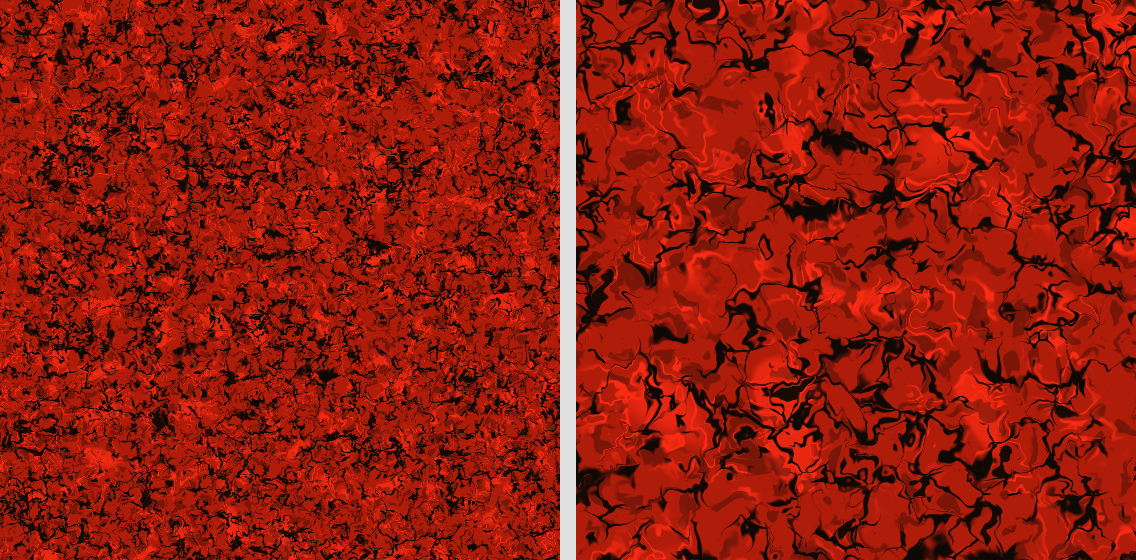
Left: the whole. Right: its middle third, enlarged.
Give the GLSL for this texture, as a WebGL 2 fragment shader.

```glsl
#version 300 es
precision highp float;
// Crackled red crust: flat red plates split by broken, ragged black cracks,
// with dull mottling, dark pits and thin glowing seams.
// Two warped cellular layers give the cracks, layered sines give the rest.

#define COARSE_CELLS 27.0
#define FINE_CELLS 58.0
#define COARSE_WIDTH 0.0018
#define FINE_WIDTH 0.0013
#define WARP 0.0036
#define RAGGED 0.0011
#define CLUSTERS 3.6
#define MOTTLE 0.34
#define CRACK_COLOR vec3(0.06, 0.035, 0.02)
#define PLATE_COLOR vec3(0.69, 0.11, 0.04)
#define GLOW_COLOR vec3(0.98, 0.17, 0.075)

uniform vec2 u_resolution;
out vec4 fragColor;

vec2 hash2(vec2 cell) {
    vec3 q = fract(cell.xyx * vec3(0.1031, 0.1030, 0.0973));
    q += dot(q, q.yzx + 33.33);
    return fract((q.xx + q.yz) * q.zy);
}

// Layered sines that bend one another: mean 0, deviation about 1.
float waves(vec2 p, float seed) {
    const mat2 turn = mat2(0.71, 0.90, -0.90, 0.71);
    float sum = 0.0;
    p = p * 6.2832 + seed * vec2(17.3, 9.1);
    for (int i = 0; i < 4; i++) {
        p = turn * p + 0.75 * sin(p.yx * 0.83 + seed);
        sum += sin(p.x) * cos(p.y);
    }
    return sum;
}

vec2 waves2(vec2 p, float seed) {
    return vec2(waves(p, seed), waves(p, seed + 1.0));
}

// Gap between the nearest and second nearest cell points; 0 on a border.
float cellBorder(vec2 p) {
    vec2 base = floor(p);
    float nearest = 9.0, second = 9.0;
    for (int y = -1; y <= 1; y++) {
        for (int x = -1; x <= 1; x++) {
            vec2 cell = base + vec2(x, y);
            float d = length(cell + hash2(cell) - p);
            second = min(second, max(nearest, d));
            nearest = min(nearest, d);
        }
    }
    return second - nearest;
}

// Crack along cell borders; swell sets its local width and strength.
float crack(vec2 p, float cells, float width, float swell) {
    float reach = 2.0 * cells * width * swell;
    float soft = cells / u_resolution.y;
    float line = 1.0 - smoothstep(0.4 * reach, reach + soft, cellBorder(p * cells));
    return line * min(1.0, 1.7 * swell);
}

void main() {
    vec2 uv = gl_FragCoord.xy / u_resolution.y;
    vec2 bent = uv + WARP * waves2(uv * 15.0, 1.0) + RAGGED * waves2(uv * 45.0, 3.0);

    // Cracks crowd together in clusters and break up along their length
    float busy = waves(uv * CLUSTERS, 5.0);
    float coarseSwell = clamp(0.55 + 0.42 * waves(uv * 14.0, 6.0) + 0.15 * busy, 0.0, 1.6);
    float fineSwell = clamp(0.15 + 0.42 * waves(uv * 18.0, 7.0) + 0.3 * busy, 0.0, 1.4);
    float dark = max(crack(bent, COARSE_CELLS, COARSE_WIDTH, coarseSwell),
                     crack(bent + 3.7, FINE_CELLS, FINE_WIDTH, fineSwell));

    // Small solid pits
    float pit = waves(bent * 15.0, 8.0) + 0.25 * busy;
    dark = max(dark, 0.95 * smoothstep(1.9, 2.3, pit));

    // Dull mottling on the plates
    float dull = MOTTLE * smoothstep(0.6, 1.2, waves(bent * 24.0, 9.0));
    dark = max(dark, dull);

    // Glowing patches, and seams that follow level lines around them
    float heat = waves(uv * 7.0, 10.0);
    float level = abs(sin(2.2 * waves(bent * 10.0, 11.0)));
    float seam = 1.0 - smoothstep(0.12, 0.56, level);
    float glow = max(seam * smoothstep(-0.7, 0.8, heat),
                     0.75 * smoothstep(1.1, 1.9, heat));

    vec3 color = mix(PLATE_COLOR, GLOW_COLOR, glow);
    color = mix(color, CRACK_COLOR, dark);
    fragColor = vec4(color, 1.0);
}
```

※ ※ ※

## What you should do
From the listing above, copy every line that includes the word "second".

## Result of the exercise
// Gap between the nearest and second nearest cell points; 0 on a border.
    float nearest = 9.0, second = 9.0;
            second = min(second, max(nearest, d));
    return second - nearest;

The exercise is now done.